In a nutshell, to receive a higher grade regarding its corporate governance practices, a Brazilian corporation listed in the Bovespa needs to establish arbitration as the primary dispute resolution system to deal with intra-corporate disputes.
This pro-arbitration stance is a result of the fact that Brazil has a “weak public commercial courts” system (Ronald J. Gilson, Henry Hansmann and Mariana Pargendler, ‘Regulatory Dualism as a Development Strategy: Corporate Reform in Brazil, the United States, and the European Union’, 63 Stan. L. Rev. 475, 493 (2011)). The courts are ill-prepared, sometimes lack specific knowledge over the subject-matter and are not able to provide a fast response to shareholders’ claims. Shareholder arbitration was praised, accordingly, as a reasonable solution to address such problems.

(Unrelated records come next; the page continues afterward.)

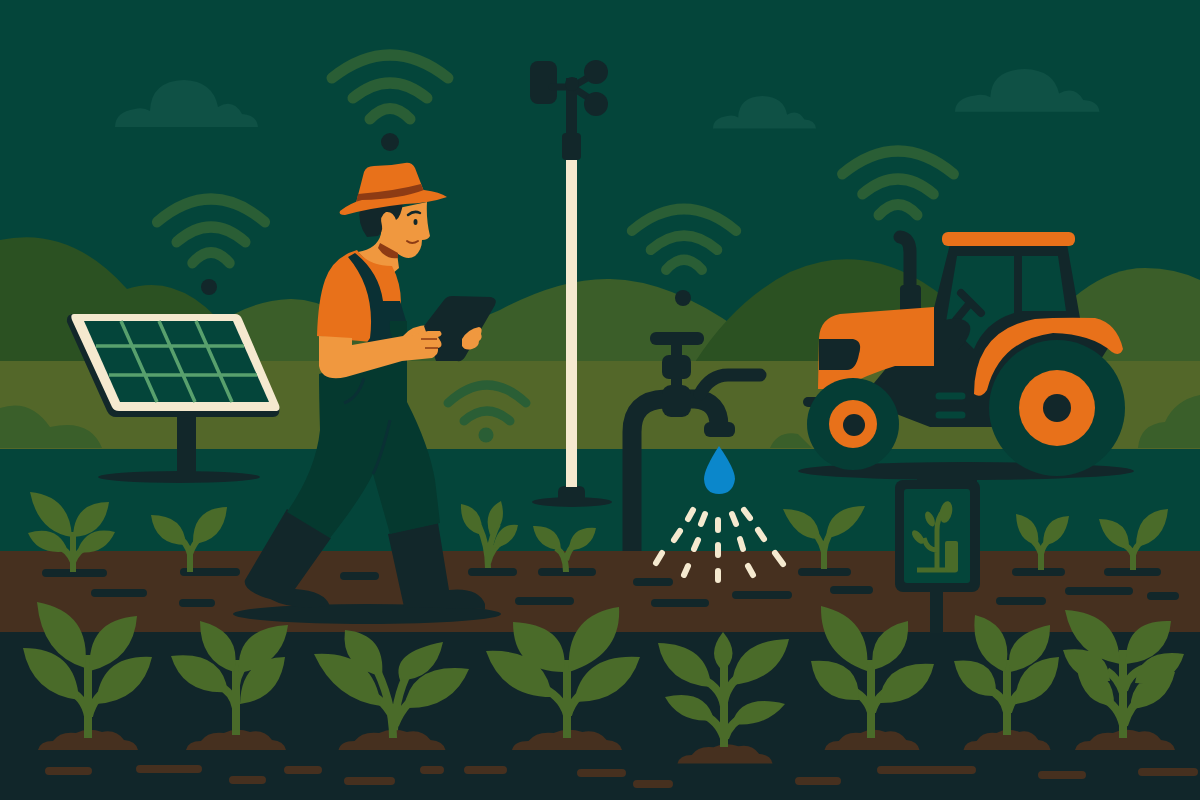
<!DOCTYPE html>
<html lang="en">
<head>
<meta charset="utf-8">
<title>Smart farming</title>
<style>
:root{--sky:#04453a;--cloud:#0f5145;--hill-dark:#2b5122;--hill:#3b5e29;--field:#536729;--bush:#3a5f2a;--soil:#46301f;--ink:#12272a;--ground:#11262a;--orange:#e8711a;--skin:#f0983f;--cream:#f5e9cf;--leaf:#4a6b29;--signal:#2a5e35;--denim:#05392f;--denim-deep:#0a3034;--tyre:#053d35;--water:#0b87cb;--band:#8d3b14}
html,body{margin:0;height:100%;overflow:hidden;background:var(--sky)}
svg{display:block;width:1200px;height:800px}
.ink{fill:var(--ink)}
.ink-line{fill:none;stroke:var(--ink);stroke-linecap:round;stroke-linejoin:round}
.orange{fill:var(--orange)}
.skin{fill:var(--skin)}
.cream{fill:var(--cream)}
.sky{fill:var(--sky)}
.signal{fill:none;stroke:var(--signal);stroke-width:11;stroke-linecap:round}
.leaf{fill:var(--leaf)}
.stem{fill:none;stroke:var(--leaf);stroke-width:8;stroke-linejoin:round}
.thin .stem{stroke-width:6}
.mound{fill:var(--soil)}
.dash{fill:none;stroke-width:8;stroke-linecap:round}
</style>
</head>
<body>
<svg viewBox="0 0 1200 800" role="img" aria-label="A farmer with a tablet walks through a field with a solar panel, weather mast, tap, tractor and young plants">
<defs>
  <path id="cloud" d="M0 47Q0 32 20 29Q28 27 35 31Q36 1 69 0Q98 1 103 27Q118 18 127 34Q142 35 143 47Z"/>
  <g id="waves">
    <path d="M-58 23Q0 -23 58 23M-37 43Q0 13 37 43M-20 64Q0 43 20 64"/>
  </g>
  <path id="mound" class="mound" d="M-50 11Q-48 2 -35 2Q-28 -8 -12 -6Q0 -12 14 -7Q28 -10 36 1Q48 2 50 11Z"/>
</defs>

<g id="background">
  <rect class="sky" width="1200" height="800"/>
  <g fill="var(--cloud)">
    <use href="#cloud" transform="translate(115 80)"/>
    <use href="#cloud" transform="translate(713 96) scale(.72 .69)"/>
    <use href="#cloud" transform="translate(955 69) scale(1.01 .91)"/>
  </g>
  <path fill="var(--hill)" d="M180 362Q225 302 290 299Q340 298 390 362Z"/>
  <path fill="var(--hill)" d="M380 362Q440 335 500 310Q560 278 610 279Q670 280 740 330V362Z"/>
  <path fill="var(--hill)" d="M1020 362Q1080 268 1145 268Q1175 268 1200 280V362Z"/>
  <path fill="var(--hill-dark)" d="M0 240Q70 225 127 289Q185 270 235 340L250 362H0Z"/>
  <path fill="var(--hill-dark)" d="M695 362Q735 300 790 272Q850 245 910 275Q960 300 1000 362Z"/>
  <rect y="361" width="1200" height="88" fill="var(--field)"/>
  <g fill="var(--bush)">
    <path d="M0 408Q30 398 50 427Q90 418 102 448H0Z"/>
    <path d="M770 448Q778 430 798 434L812 448Z"/>
    <path d="M1138 448Q1140 424 1165 422Q1175 400 1200 395V448Z"/>
  </g>
  <rect y="551" width="1200" height="82" fill="var(--soil)"/>
  <rect y="632" width="1200" height="168" fill="var(--ground)"/>
</g>

<g id="signals" class="signal">
  <use href="#waves" x="390" y="55"/>
  <use href="#waves" transform="translate(211 199) scale(.93 1)"/>
  <use href="#waves" transform="translate(684 209) scale(.9 .95)"/>
  <use href="#waves" transform="translate(898 151) scale(.96 1)"/>
  <path stroke-width="9" d="M448 403Q487 367 526 403M464 421Q487 401 510 421"/>
</g>
<g id="signal-dots" class="ink">
  <circle cx="390" cy="142" r="9"/><circle cx="209" cy="287" r="8"/><circle cx="683" cy="298" r="8"/>
  <circle cx="486" cy="435" r="7.5" fill="var(--signal)" style="fill:var(--signal)"/>
</g>

<g id="solar-panel">
  <ellipse class="ink" cx="179" cy="477" rx="81" ry="6"/>
  <rect class="ink" x="177" y="412" width="19" height="63"/>
  <path class="ink" d="M67 322Q66 314 74 314L115 400L279 407Q281 417 273 417H116Q110 417 107 411Z"/>
  <path class="cream" d="M74 314H235Q240 314 242 319L279 405Q281 411 275 411H119Q114 411 112 407L72 320Q70 314 74 314Z"/>
  <path class="sky" d="M84 321H233L269 402H120Z"/>
  <path fill="none" stroke="#58a06d" stroke-width="3.5" d="M121 321L157 402M159 321L195 402M196 321L232 402M96 346H244M109 375H257"/>
</g>

<g id="weather-mast">
  <ellipse class="ink" cx="572" cy="502" rx="40" ry="5"/>
  <path class="ink" d="M558 502V492Q558 486 565 486H579Q585 486 585 492V502Z"/>
  <rect class="cream" x="566" y="156" width="11" height="331"/>
  <rect class="ink" x="562" y="133" width="19" height="27" rx="4"/>
  <rect class="ink" x="566" y="78" width="11" height="60"/>
  <rect class="ink" x="530" y="61" width="27" height="43" rx="8"/>
  <path class="ink-line" stroke-width="7" d="M552 87H572L594 74M572 87L592 100"/>
  <circle class="ink" cx="596" cy="72" r="12"/><circle class="ink" cx="596" cy="104" r="12"/><circle class="ink" cx="572" cy="84" r="7"/>
</g>

<g id="soil-marks">
  <path class="dash" stroke="var(--ink)" d="M46 573H103M95 593H143M184 572H236M183 603H211M344 576H375M472 572H513M542 572H592M519 601H570M637 582H669M655 603H705M736 595H788M802 572H847M834 590H869M1016 572H1061M1000 601H1042M1069 591H1129M1108 572H1157M1151 596H1175"/>
  <path class="dash" stroke="var(--soil)" d="M49 771H88M140 769H198M233 780H262M288 770H318M348 781H391M424 770H440M468 770H503M581 773H622M637 784H669M799 781H837M881 770H972M1042 775H1082M1142 772H1194"/>
</g>

<g id="seedlings" class="thin">
  <g><path class="stem" d="M73 572V532M73 562Q68 549 56 546M73 562Q78 549 90 546"/>
  <path class="leaf" d="M72 537Q38 532 30 492Q70 496 72 537ZM73 537Q74 502 109 502Q104 536 73 537ZM68 551Q38 556 28 533Q58 524 68 551ZM77 552Q86 525 115 532Q104 556 77 552Z"/></g>
  <g><path class="stem" d="M190 572V554Q186 541 178 537M190 554Q194 543 200 538"/>
  <path class="leaf" d="M186 545Q155 545 151 515Q184 515 186 545ZM193 544Q192 508 227 507Q224 541 193 544Z"/></g>
  <g><path class="stem" d="M488 568Q488 546 479 526M488 556Q492 535 498 524M488 563Q492 547 503 541"/>
  <path class="leaf" d="M482 535Q460 530 461 504Q484 508 482 535ZM490 535Q482 511 501 501Q508 525 490 535ZM493 548Q498 522 518 525Q515 545 493 548Z"/></g>
  <g><path class="stem" d="M566 572Q566 554 556 548M566 560Q569 548 575 545"/>
  <path class="leaf" d="M561 550Q537 549 533 526Q560 525 561 550ZM569 550Q570 526 596 528Q592 550 569 550Z"/></g>
  <g><path class="stem" d="M824 569V552Q820 535 805 524M824 552Q826 534 840 522"/>
  <path class="leaf" d="M820 539Q796 540 783 509Q818 509 820 539ZM826 538Q828 506 865 506Q853 535 826 538Z"/></g>
  <g><path class="stem" d="M1041 570V554Q1038 544 1030 538M1041 554Q1043 544 1050 540"/>
  <path class="leaf" d="M1038 545Q1017 542 1016 514Q1041 519 1038 545ZM1043 545Q1043 517 1069 516Q1065 544 1043 545Z"/></g>
  <g><path class="stem" d="M1133 570V555Q1130 547 1121 543M1133 555Q1136 545 1143 541"/>
  <path class="leaf" d="M1129 549Q1105 546 1099 519Q1130 519 1129 549ZM1136 547Q1136 511 1168 509Q1165 542 1136 547Z"/></g>
</g>

<g id="farmer">
  <ellipse class="ink" cx="367" cy="614" rx="134" ry="10"/>
  <path class="ink" d="M287 509L331 538L295 589Q325 591 330 606Q292 611 270 599Q242 591 245 580Z"/>
  <path class="ink" d="M388 534L438 523L449 590Q478 587 485 604V609L404 607Z"/>
  <path fill="var(--denim)" d="M319 374L407 345V402Q429 445 435 480L440 523L390 534L373 474Q360 500 330 538L287 512Q316 470 320 430Q319 395 319 374Z"/>
  <path fill="none" stroke="var(--denim-deep)" stroke-width="3" d="M390 420Q382 455 373 474M344 403Q358 398 364 378"/>
  <path class="skin" d="M380 212L427 202Q426 220 430 236Q428 240 422 240Q422 250 415 256Q407 261 397 253L399 268L385 280L358 252Q377 249 381 234Z"/>
  <path fill="var(--band)" d="M380 243L398 253V258Q386 260 378 248Z"/>
  <path class="ink" d="M360 207L403 203Q401 217 396 220Q393 211 386 212Q379 216 382 226Q383 232 378 236L367 237Q357 224 360 207Z"/>
  <ellipse class="ink" cx="415.500" cy="222" rx="2" ry="3"/>
  <path class="ink-line" stroke-width="2.500" d="M408 215Q414 210 420 213"/>
  <path class="ink-line" stroke="var(--band)" style="stroke:var(--band)" stroke-width="2" d="M407 241Q412 245 418 241"/>
  <path class="orange" d="M357 250Q368 266 392 266Q401 283 401 303L372 342Q345 340 317 336Q318 300 325 280Q333 257 357 250Z"/>
  <path fill="var(--denim-deep)" d="M348 257L355 253Q379 272 383 301H400L407 324V350L352 365L370 338Q376 290 348 257Z"/>
  <path fill="var(--denim)" d="M390 321H407V338H392Q389 330 390 321Z"/>
  <path class="skin" d="M319 336L352 338V345L403 336Q412 325 429 325L433 331L441 332Q446 352 432 358L402 361L346 377Q322 382 319 366Z"/>
  <path class="ink" d="M444 300Q447 296 452 296L491 297Q498 299 495 305L465 357Q462 362 457 361H436L424 326Z"/>
  <path class="skin" d="M405 337L428 331H440Q444 335 438 337L441 342Q443 347 438 348Q439 357 428 358L405 358Z"/>
  <path class="skin" d="M462 339Q468 329 479 327Q483 328 481 334Q483 338 479 341Q479 347 472 349Q465 351 462 346Z"/>
  <path fill="none" stroke="var(--band)" stroke-width="1.500" d="M421 339H437M425 348H438"/>
  <path class="orange" d="M356 203L364 172Q366 166 374 166Q390 166 405 163Q412 162 415 168L425 194Z"/>
  <path fill="var(--band)" d="M358 194Q395 191 421 184L425 194L356 203Z"/>
  <path class="orange" d="M340 211Q350 203 362 200Q400 199 424 190Q440 192 447 197Q430 203 405 204Q370 208 345 215Q338 215 340 211Z"/>
</g>

<g id="tap">
  <path class="ink-line" stroke-width="19" stroke-linecap="butt" style="stroke-linecap:butt" d="M632 551V432Q632 400 665 399H695Q719 401 719 426"/>
  <rect class="ink" x="704" y="422" width="31" height="15" rx="6"/>
  <rect class="ink" x="662" y="385" width="29" height="32" rx="9"/>
  <rect class="ink" x="671" y="335" width="11" height="60"/>
  <rect class="ink" x="650" y="332" width="54" height="13" rx="6"/>
  <rect class="ink" x="662" y="355" width="29" height="24" rx="7"/>
  <path class="ink-line" stroke-width="13" d="M700 394Q710 375 728 375H760"/>
  <path fill="var(--water)" d="M719 446Q735 469 735 479Q733 494 719 494Q705 494 704 479Q704 469 719 446Z"/>
  <path fill="none" stroke="var(--cream)" stroke-width="6" stroke-linecap="round" d="M693 510L688 519M680 531L674 540M662 553L656 563M705 514L701 524M698 540L694 549M688 566L684 575M718 520V530M718 545V555M718 571V580M732 514L736 524M740 539L743 549M748 566L753 575M744 510L750 518M758 530L764 539M775 553L783 564"/>
</g>

<g id="tractor">
  <ellipse class="ink" cx="966" cy="471" rx="168" ry="9"/>
  <path class="ink-line" stroke-width="13" d="M910 296V252Q910 238 900 237"/>
  <rect class="ink" x="900" y="285" width="21" height="28" rx="4"/>
  <path class="ink" d="M950 244H1067L1080 318L1110 345L1075 400L1000 427H930L860 400L888 366H930L934 308Z"/>
  <path class="sky" d="M957 256H1014V313Q985 322 974 349L946 322Z"/>
  <path class="sky" d="M1022 256H1058L1066 311H1022Z"/>
  <path class="ink-line" stroke-width="8" d="M961 293L981 313M970 303L956 320"/>
  <path class="ink" d="M944 320Q965 315 970 326Q972 336 958 350H944Z"/>
  <path class="ink-line" stroke-width="10" d="M808 402H830"/>
  <path class="orange" d="M819 338Q820 318 840 314L934 307V366H895Q868 374 840 389H818Z"/>
  <path class="ink" d="M819 339H853Q863 341 859 354Q856 370 847 370H819Z"/>
  <path d="M939 396H962M939 415H962" stroke="var(--sky)" stroke-width="7" stroke-linecap="round"/>
  <rect class="orange" x="942" y="232" width="133" height="14" rx="6"/>
  <path class="orange" d="M974 394Q974 330 1035 319Q1060 317 1095 318Q1117 323 1123 349Q1120 357 1112 352Q1092 334 1053 333Q1000 340 987 390Q981 399 974 394Z"/>
  <circle cx="1057" cy="408" r="68" fill="var(--tyre)"/>
  <circle class="orange" cx="1057" cy="408" r="38"/><circle class="ink" cx="1057" cy="408" r="14"/>
  <circle cx="853" cy="424" r="46" fill="var(--tyre)"/>
  <circle class="orange" cx="853" cy="424" r="24"/><circle class="ink" cx="854" cy="425" r="11"/>
</g>

<g id="crop-sensor">
  <rect class="ink" x="917" y="470" width="60" height="20"/>
  <rect class="ink" x="930" y="585" width="13" height="48"/>
  <rect class="ink" x="895" y="480" width="85" height="112" rx="8"/>
  <rect class="sky" x="904" y="489" width="66" height="94" rx="3"/>
  <path class="stem" style="stroke-width:5" d="M937 570V530Q937 518 944 510M937 550Q927 550 924 538M917 570H955V543"/>
  <ellipse class="leaf" cx="946" cy="512" rx="6" ry="11" transform="rotate(12 946 512)"/>
  <ellipse class="leaf" cx="930" cy="519" rx="4" ry="8" transform="rotate(-25 930 519)"/>
  <ellipse class="leaf" cx="918" cy="537" rx="4" ry="8" transform="rotate(-40 918 537)"/>
  <rect class="leaf" x="945" y="541" width="13" height="31" rx="2"/>
</g>

<g id="crop-row">
  <g><use href="#mound" x="88" y="739"/><path class="stem" d="M88 738V655M88 716Q84 696 66 689M89 716Q94 696 112 686"/>
  <path class="leaf" d="M85 668Q42 655 37 602Q92 612 85 668ZM90 671Q86 620 137 616Q134 660 90 671ZM79 700Q32 694 23 648Q76 648 79 700ZM96 704Q100 654 152 657Q142 701 96 704Z"/></g>
  <g><use href="#mound" x="236" y="739"/><path class="stem" d="M236 735V660M236 708Q233 692 218 685M236 685Q238 670 250 658"/>
  <path class="leaf" d="M234 672Q200 662 200 621Q243 632 234 672ZM239 673Q235 628 288 625Q283 665 239 673ZM228 692Q183 695 171 656Q222 650 228 692ZM240 704Q241 658 285 657Q280 699 240 704Z"/></g>
  <g><use href="#mound" transform="translate(392 739) scale(1.07 1)"/><path class="stem" d="M393 738Q393 700 372 660M393 718Q382 696 360 689M394 730Q396 690 413 664M395 725Q405 700 425 692"/>
  <path class="leaf" d="M382 676Q340 668 345 630Q386 634 382 676ZM400 680Q390 652 443 642Q435 680 400 680ZM381 706Q335 700 314 654Q374 650 381 706ZM404 708Q411 662 469 669Q452 710 404 708Z"/></g>
  <g><use href="#mound" transform="translate(567 739) scale(1.1 1)"/><path class="stem" d="M567 738V660M567 715Q562 695 535 684M568 715Q574 694 596 685"/>
  <path class="leaf" d="M564 672Q513 672 513 622Q570 625 564 672ZM569 672Q565 615 619 607Q622 655 569 672ZM552 697Q502 697 486 651Q546 648 552 697ZM574 702Q582 653 640 657Q625 703 574 702Z"/></g>
  <g><use href="#mound" transform="translate(725 753) scale(.95)"/><path class="stem" d="M724 747V660M724 706Q720 684 695 676M724 702Q728 680 750 670M724 738Q718 720 700 713M725 738Q730 722 748 714"/>
  <path class="leaf" d="M723 671Q705 655 723 632Q742 655 723 671ZM711 687Q666 684 658 643Q708 644 711 687ZM732 685Q735 640 789 639Q780 680 732 685ZM714 720Q680 724 665 697Q706 688 714 720ZM732 724Q740 693 785 704Q765 728 732 724Z"/></g>
  <g><use href="#mound" transform="translate(872 739) scale(.95 1)"/><path class="stem" d="M871 738V660M871 712Q866 695 847 688M872 712Q877 694 896 686"/>
  <path class="leaf" d="M867 671Q820 655 821 606Q872 618 867 671ZM873 670Q867 630 908 621Q911 660 873 670ZM859 700Q817 702 811 661Q860 657 859 700ZM879 703Q883 660 934 664Q925 704 879 703Z"/></g>
  <g><use href="#mound" transform="translate(1007 739) scale(.87 1)"/><path class="stem" d="M1007 735V660M1007 712Q1004 696 988 689M1008 712Q1012 696 1028 686"/>
  <path class="leaf" d="M1005 672Q970 658 975 615Q1016 626 1005 672ZM1010 672Q1002 635 1050 625Q1051 664 1010 672ZM996 696Q962 698 954 661Q998 656 996 696ZM1015 704Q1016 659 1059 657Q1056 700 1015 704Z"/></g>
  <g><use href="#mound" x="1125" y="739"/><path class="stem" d="M1123 738V650M1123 693Q1118 678 1107 671M1124 690Q1129 673 1145 668M1123 725Q1118 705 1102 698M1124 725Q1130 705 1145 695"/>
  <path class="leaf" d="M1120 664Q1074 656 1065 610Q1119 613 1120 664ZM1126 664Q1124 619 1171 621Q1168 660 1126 664ZM1110 681Q1072 683 1063 650Q1108 644 1110 681ZM1135 683Q1140 648 1184 654Q1174 687 1135 683ZM1114 706Q1084 705 1077 670Q1115 668 1114 706ZM1130 709Q1132 670 1175 672Q1167 707 1130 709Z"/></g>
</g>
</svg>
</body>
</html>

Brazil’s system is not exempt from criticism.
Recently, authorities have been concerned with the lack of transparency caused by choosing arbitration as the dispute resolution mechanism for intra-corporate disputes. For a pedagogical effect on the market, said those authorities, arbitral decisions should be made public.
CVM (Brazil’s equivalent of the SEC), however, on deciding administrative proceeding n. RJ 2008/0713, by means of which an investor asked to be granted access to the records of an arbitration before the Câmara de Arbitragem do Mercado, decided that the confidentiality of the arbitration should be protected and, if relevant information was discussed therein, the company should disclose it according to the Normative Instruction n. 358/02.
In our opinion, although for different reasons, it seems that both markets would benefit from shareholder arbitration. Brazil turned to arbitration as an alternative to its ill-equipped courts and the US could benefit from doing the same, but as a solution to a different problem. Not because of the condition of its courts, but specifically due to the unreasonably high cost of litigation. Arbitration would, therefore, facilitate access to justice and allow shareholders to guarantee their rights.
Nevertheless, the simple possibility of arbitration is not a solution, as it must be accompanied by reliable mechanisms for disclosing important information to the market. The decision in a shareholder arbitration (or litigation) could have a pedagogical effect on the market; therefore, it should be considered a viable mechanism to publicise such decisions. That is currently Brazil’s big challengein this matter.
Diogo Ciuffo Carneiro is a partner at Machado, Meyer, Sendacz e Opice Advogados. Mr Carneiro can be contacted on +55 11 3150 7106 or by email: firstname.lastname@example.org.
© Financier Worldwide
Diogo Ciuffo Carneiro
Machado, Meyer, Sendacz e Opice Advogados